Work to complete
Copy each line of the following material that has the string "Math".

···

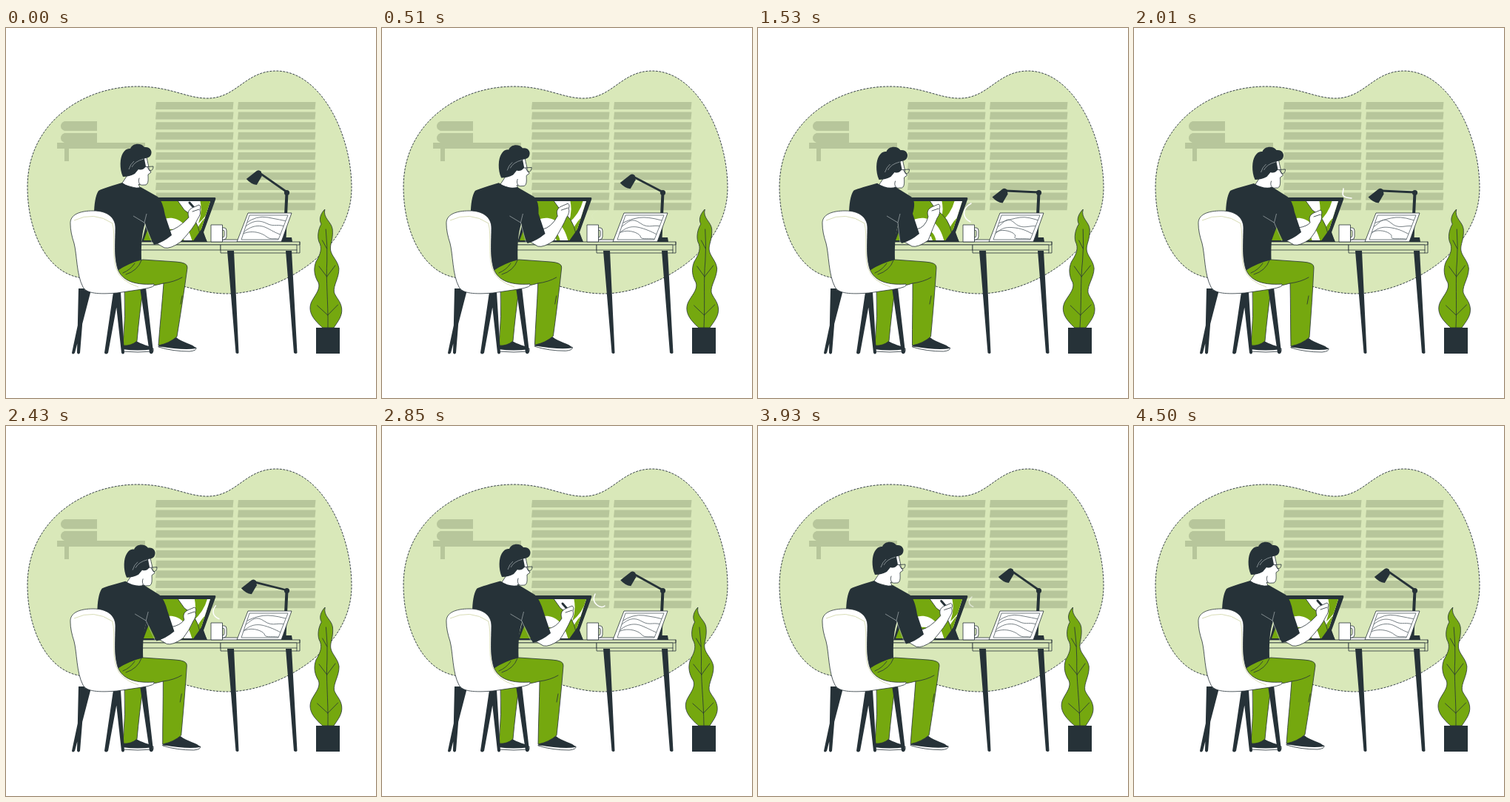
An HTML page for the animation above (4.56 s loop, 500x500 px).

```html
<!DOCTYPE html>
<html lang="en">
<head>
<meta charset="utf-8">
<title>At the desk</title>
<style>
  html, body { margin: 0; width: 100%; height: 100%; overflow: hidden; background: #fff; }
  svg { display: block; width: 100%; height: 100%; }
  .dark { fill: #263238; }
  .green { fill: #75a80f; }
  .shade { fill: #b7c69b; }
  .white { fill: #fff; }
  .wall { fill: #d9e8b9; }
  .edge { stroke: #263238; stroke-width: .8; stroke-linejoin: round; }
  .line { fill: none; stroke: #263238; stroke-width: .8; stroke-linecap: round; }
  .bar { fill: none; stroke: #263238; stroke-linecap: round; }
  .soft { fill: none; stroke: #667075; stroke-width: .9; }
  .pale { fill: none; stroke: #aab2b5; stroke-width: .7; }
</style>
</head>
<body>
<svg viewBox="0 0 500 500">
  <defs>
    <clipPath id="screen"><path d="M206 234H276L259 287H186Z"/></clipPath>
    <clipPath id="sheet"><path d="M329 253H381L368 286H318Z"/></clipPath>
  </defs>

  <path class="wall" stroke="#263238" stroke-width=".9" stroke-dasharray="3 1.500" d="M29 215C29 128 104 79 178 79C222 79 244 95 272 95C312 95 323 58 365 58C425 58 467 143 467 216C467 305 365 359 299 359C254 359 228 339 170 338C140 337 124 342 98 337C52 328 29 270 29 215Z"/>
  <g class="shade">
    <path d="M69 155H188V163H85V180H79V163H69Z"/>
    <path d="M79 126H123V139H79Q74 137 74 132.500Q74 128 79 126Z"/>
    <path d="M79 142H123V155H79Q74 153 74 148.500Q74 144 79 142Z"/>
    <g id="blinds"></g>
  </g>

  <g id="plant">
    <path class="green edge" d="M433 245C428 250 424 258 428 265C424 271 421 284 426 292C429 301 424 309 420 316C416 326 418 336 423 344C426 352 419 360 415 367C408 378 412 388 419 396Q424 402 428 405H443C449 396 455 389 454 379C453 369 446 364 444 357C443 347 451 338 451 325C450 315 441 308 440 300C439 292 444 286 443 272C442 262 430 257 433 245Z"/>
    <path class="line" d="M435 405C436 370 433 340 435 315Q436 295 434 272M435 388L421 375M435 388L449 374M434.500 336L424 322M434.500 336L446 321M435 298L429 287"/>
  </g>
  <path class="dark" d="M419 405H451V440H419Z"/>

  <path class="bar" stroke-width="4" stroke-linecap="butt" d="M379.500 222L376.500 285"/>
  <path class="dark" d="M371 283H386L387 289H370Z"/>
  <path id="lampArm" class="bar" stroke-width="2.800"/>
  <circle class="dark" cx="379.500" cy="222.500" r="3.600"/>
  <g id="lampHead" class="dark">
    <path d="M-3 -2Q0 -4 3 -1L4 5L-3 17Q-11 16 -17 9Z"/>
  </g>

  <path class="white edge" d="M292 286H316L371 287V290H292Z"/>
  <path class="white edge" d="M327 250H386L372 289H312Z"/>
  <path class="soft" d="M329 253H381L368 286H318Z"/>
  <g clip-path="url(#sheet)"><path id="sketch" class="soft"/></g>

  <path class="dark" d="M199 229H282Q284 229 283 232L267 276L272 290H183Z"/>
  <g clip-path="url(#screen)">
    <path class="green" d="M180 230H280V290H180Z"/>
    <path class="white" d="M231 232H278L262 278Q258 256 241 246Z"/>
    <path id="stripe" class="green"/>
    <path class="white" d="M204 263C222 250 245 257 252 290H241C239 271 224 266 198 279Z"/>
    <path class="white" d="M206 290Q219 270 234 282L237 290Z"/>
    <path class="line" d="M231 232L241 246Q258 256 262 278"/>
  </g>
  <path class="dark" d="M264 272L272 289H252Z"/>

  <path class="wall edge" d="M170 289H397V293H170Z"/>
  <path class="wall edge" d="M170 293H290V300H170Z"/>
  <path class="wall edge" d="M290 293H393V304H290Z"/>
  <path class="line" d="M290 300H393M397 289V304H393"/>
  <path class="dark" d="M299 301H308L314.500 439Q313 441 310.500 439ZM378 301H386L393.500 439Q392 441 389 439Z"/>
  <path id="steam" fill="none" stroke="#fff" stroke-width="1.500" stroke-linecap="round"/>
  <path class="white edge" fill-rule="evenodd" d="M292 270H295Q298 270 298 274V282Q298 286 294 286H292ZM292 273V283H293Q295 283 295 280V275Q295 273 293 273Z"/>
  <path class="white edge" d="M277 266H292.500V289H277Z"/>

  <path class="white edge" d="M157 433H199V437Q178 439 157 437Z"/>
  <path class="dark" d="M159 427L175 422C182 428 195 429 199 434Q178 437 157 434Z"/>
  <path class="green edge" d="M160 350L186 346Q180 389 177 423Q169 430 158 429Q162 390 160 350Z"/>
  <g id="shoe">
    <path class="white edge" d="M206 430L257 432Q258 436 248 437Q225 437 206 431Z"/>
    <path class="dark" d="M208 428L230 418C238 425 253 427 257 433Q240 436 206 430Z"/>
  </g>
  <path id="pants" class="green edge"/>
  <path class="line" d="M183 314Q178 328 162 333M174 318Q168 327 158 331"/>
  <path id="crease" class="line"/>

  <path id="pen" class="bar" stroke-width="3"/>
  <path id="forearm" class="white edge"/>
  <path id="fingers" class="line"/>
  <g id="head">
    <path class="white edge" d="M166 196L187 174H190C191 181 193 186 193 190L196 195L192 198C192 204 193 210 189 212Q183 213 179 211L182 218L156 211Z"/>
    <path class="dark" d="M158 201C153 190 154 175 158 169Q162 162 168 163C171 155 183 155 187 161C195 160 199 167 195 173C191 177 187 175 187 177L189 187Q185 193 179 191L174 197Q167 201 158 201Z"/>
    <path class="pale" d="M170 188Q174 180 186 177M166 191Q168 184 173 180"/>
    <path class="line" d="M182 188L199 187Q199 193 194 193L191 188M180 203Q178 208 181 211"/>
  </g>
  <path id="shirt" class="dark"/>
  <path id="folds" class="pale"/>

  <path class="dark" d="M98 352H107L100 439Q98 442 96 439ZM107 354H115L93 439Q90 442 89 439ZM145 357H153L138 439Q135 442 133 439ZM147 357H155L160 439Q158 442 156 439ZM181 351H189L199 438Q197 442 194 439Z"/>
  <path class="white edge" d="M87 265C86 252 100 247 118 247C138 247 148 257 148 270C148 288 146 306 150 322C154 340 171 348 200 346Q203 350 184 353L150 358C125 360 109 359 104 350C95 333 96 306 92 291Q87 276 87 265Z"/>
  <path fill="none" stroke="#cfd3a4" stroke-width=".8" d="M92 260Q119 247 144 264C148 281 143 306 149 325Q154 342 179 350"/>
</svg>
<script>
const $ = id => document.getElementById(id);
const draw = (id, d) => $(id).setAttribute('d', d);
const move = (id, x, y) => $(id).setAttribute('transform', `translate(${x} ${y})`);
const LOOP = 4560, END = 4500, STEP = 30;

// Pose values at each key time; the last pose leads back to the first.
const times = [0, 930, 1530, 2010, 2850, 3420];
const pose = {
  headX: [0, 5.5, 5.5, 5.5, 4, 0],
  headY: [0, 3, 4, 4, 3, 0],
  body: [0, 2, 4, 5, 3, 0],
  cuffX: [224, 218, 218, 226, 228, 224],
  cuffY: [280, 277, 278, 276, 280, 282],
  handX: [254, 237, 237, 245, 250, 253],
  handY: [249, 246, 248, 256, 253, 250],
  pen: [1, 0, 0, 0, 1, 1],
  knee: [0, -4, -4, -2, 0, 0],
  foot: [0, 1, 2.5, 6, 5, 0.5],
  footY: [0, -1, 0, 1, 1, 1],
  lamp: [35, 17, 2.5, 2.5, 29, 35],
  art: [0, -14, -14, -12, -3, 0]
};

// Smooth curve through the keys without overshoot.
function sample(v, t) {
  const n = v.length;
  const at = i => times[(i + n) % n] + END * Math.floor(i / n);
  const val = i => v[(i + n) % n];
  const slope = i => (val(i + 1) - val(i)) / (at(i + 1) - at(i));
  const tangent = i => {
    const a = slope(i - 1), b = slope(i);
    return a * b <= 0 ? 0 : 2 * a * b / (a + b);
  };
  let i = n - 1;
  while (i && times[i] > t) i--;
  const h = at(i + 1) - at(i), u = (t - at(i)) / h, w = 1 - u;
  return val(i) * w * w * (1 + 2 * u) + val(i + 1) * u * u * (3 - 2 * u)
    + h * u * w * (tangent(i) * w - tangent(i + 1) * u);
}

// Wisps: time, then four points of a curve.
const wisps = [
  [500, 287, 260, 279, 254, 286, 249, 292, 246],
  [930, 285, 249, 295, 246, 313, 243, 300, 237],
  [1380, 287, 263, 281, 258, 278, 255, 278, 250],
  [1530, 287, 262, 277, 257, 274, 245, 288, 237],
  [2010, 294, 230, 277, 229, 283, 223, 283, 217],
  [2400, 287, 262, 277, 257, 278, 250, 283, 244],
  [2850, 301, 243, 297, 248, 281, 240, 288, 227],
  [3420, 287, 260, 282, 256, 281, 248, 292, 246],
  [4100, 292, 239, 283, 236, 286, 230, 288, 226]
];

function steam(t) {
  const el = $('steam');
  const i = wisps.findIndex((w, k) => k + 1 < wisps.length && t >= w[0] && t < wisps[k + 1][0]);
  if (i < 0) { el.style.opacity = 0; return; }
  const a = wisps[i], b = wisps[i + 1], u = (t - a[0]) / (b[0] - a[0]);
  const p = a.map((x, k) => x + (b[k] - x) * u);
  draw('steam', `M${p[1]} ${p[2]}C${p.slice(3).join(' ')}`);
  el.style.opacity = Math.min(1, (t - 500) / 200, (4100 - t) / 300);
}

function arm(s) {
  const S = (x, y) => `${s.cuffX + x} ${s.cuffY + y} `;
  const H = (x, y) => `${s.handX + x} ${s.handY + y} `;
  draw('forearm', `M${S(-4, -6)}Q${S(8, -8)}${H(-7, 7)}C${H(-10, -2)}${H(-5, -5)}${H(0, -7)}`
    + `L${H(7, -10)}Q${H(10, -8)}${H(8, -3)}Q${H(10, 2)}${H(5, 9)}`
    + `Q${H(0, 21)}${S(12, 9)}Q${S(-2, 19)}${S(-10, 17)}L${S(-22, 10)}Z`);
  draw('fingers', `M${H(-2, -1)}L${H(7, -4)}`);
  draw('pen', `M${H(-6, -13)}L${H(1, -5)}`);
  $('pen').style.opacity = s.pen > 0.5 ? 1 : 0;

  const b = s.body;
  draw('shirt', `M${119 + b} 252C${119 + b} 238 ${121 + b} 226 ${125 + b} 220`
    + `Q${127 + b} 218 ${157 + b} ${209 + b * 0.2}Q${170 + b} 218 ${182 + b} 215L${205 + b / 2} 228`
    + `Q${212 + b / 2} 234 ${S(-9, -27)}L${S(0, 0)}Q${S(-12, 10)}${S(-24, 13)}`
    + `Q${S(-30, 1)}${188 + b / 2} 264Q${182 + b / 2} 280 ${183 + b / 2} 313`
    + `Q166 318 150 328L140 290Z`);
  draw('folds', `M${172 + b / 2} 254L${187 + b / 2} 263L${S(-26, 12)}M${187 + b / 2} 263L${190 + b / 2} 251`);
}

function legs(s) {
  const k = s.knee, f = s.foot, y = s.footY;
  const shin = (x, u) => x + k * (1 - u) + f * u;
  draw('pants', `M149 329Q166 315 185 313L${230 + k} 316Q${246 + k} 317 ${245 + k} 324`
    + `C${shin(241, 0.33)} 354 ${shin(236, 0.67)} 386 ${231 + f} ${417 + y}`
    + `Q${221 + f} ${426 + y} ${206 + f} ${429 + y}`
    + `C${shin(208, 0.67)} 400 ${shin(211, 0.33)} 373 ${213 + k} 345Q198 349 170 352Q151 345 149 329Z`);
  draw('crease', `M${213 + k} 345Q${228 + k} 343 ${238 + k} 337M${238 + k} 362L${236 + k} 373`);
  move('shoe', f, y);
}

function lamp(deg) {
  const a = deg * Math.PI / 180;
  const x = 380 - 46 * Math.cos(a), y = 222 - 46 * Math.sin(a);
  draw('lampArm', `M380 222L${x} ${y}`);
  move('lampHead', x - 0.5, y - 0.5);
}

function art(dx) {
  draw('stripe', `M${262 + dx} 232H${280 + dx}Q${276 + dx} 250 ${260 + dx} 264Q${266 + dx} 248 ${262 + dx} 232Z`
    + 'M274 252Q258 264 252 290H266Z');
  const q = dx / 3;
  draw('sketch', `M322 270C${330 - q} 262 ${340 + q} ${258 + q} ${352 + q} 264S${366 - q} 263 382 270`
    + `M316 282C${325 - q} 269 ${340 + q} ${264 - q} ${352 + q} 270S${362 - q} 276 376 281`
    + `M318 279C${332 + q} ${272 + q} ${346 - q} 277 ${352 + q} 282S362 283 372 286`
    + `M324 264Q${338 - q} ${253 - q} 354 256T384 262`);
}

function render(ms) {
  const t = Math.min(END, Math.floor(ms % LOOP / STEP) * STEP) % END;
  const s = {};
  for (const k in pose) s[k] = sample(pose[k], t);
  move('head', s.headX, s.headY);
  arm(s);
  legs(s);
  lamp(s.lamp);
  art(s.art);
  steam(t);
  const sway = 8 * Math.cos(2 * Math.PI * (t - 1230) / END) - 1;
  const k = -sway / 160;
  $('plant').setAttribute('transform', `matrix(1 0 ${k} 1 ${-405 * k} 0)`);
}

let rows = '';
for (let i = 0; i < 11; i++) {
  const y = 100 + i * 13.62;
  for (const x of [202, 313]) rows += `<path d="M${x + 1} ${y}H${x + 105.5}L${x + 104.5} ${y + 10}H${x}Z"/>`;
}
$('blinds').innerHTML = rows;

const start = performance.now();
function tick() {
  render(performance.now() - start);
  requestAnimationFrame(tick);
}
tick();
</script>
</body>
</html>
```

···

Exercise output
  const at = i => times[(i + n) % n] + END * Math.floor(i / n);
  el.style.opacity = Math.min(1, (t - 500) / 200, (4100 - t) / 300);
  const a = deg * Math.PI / 180;
  const x = 380 - 46 * Math.cos(a), y = 222 - 46 * Math.sin(a);
  const t = Math.min(END, Math.floor(ms % LOOP / STEP) * STEP) % END;
  const sway = 8 * Math.cos(2 * Math.PI * (t - 1230) / END) - 1;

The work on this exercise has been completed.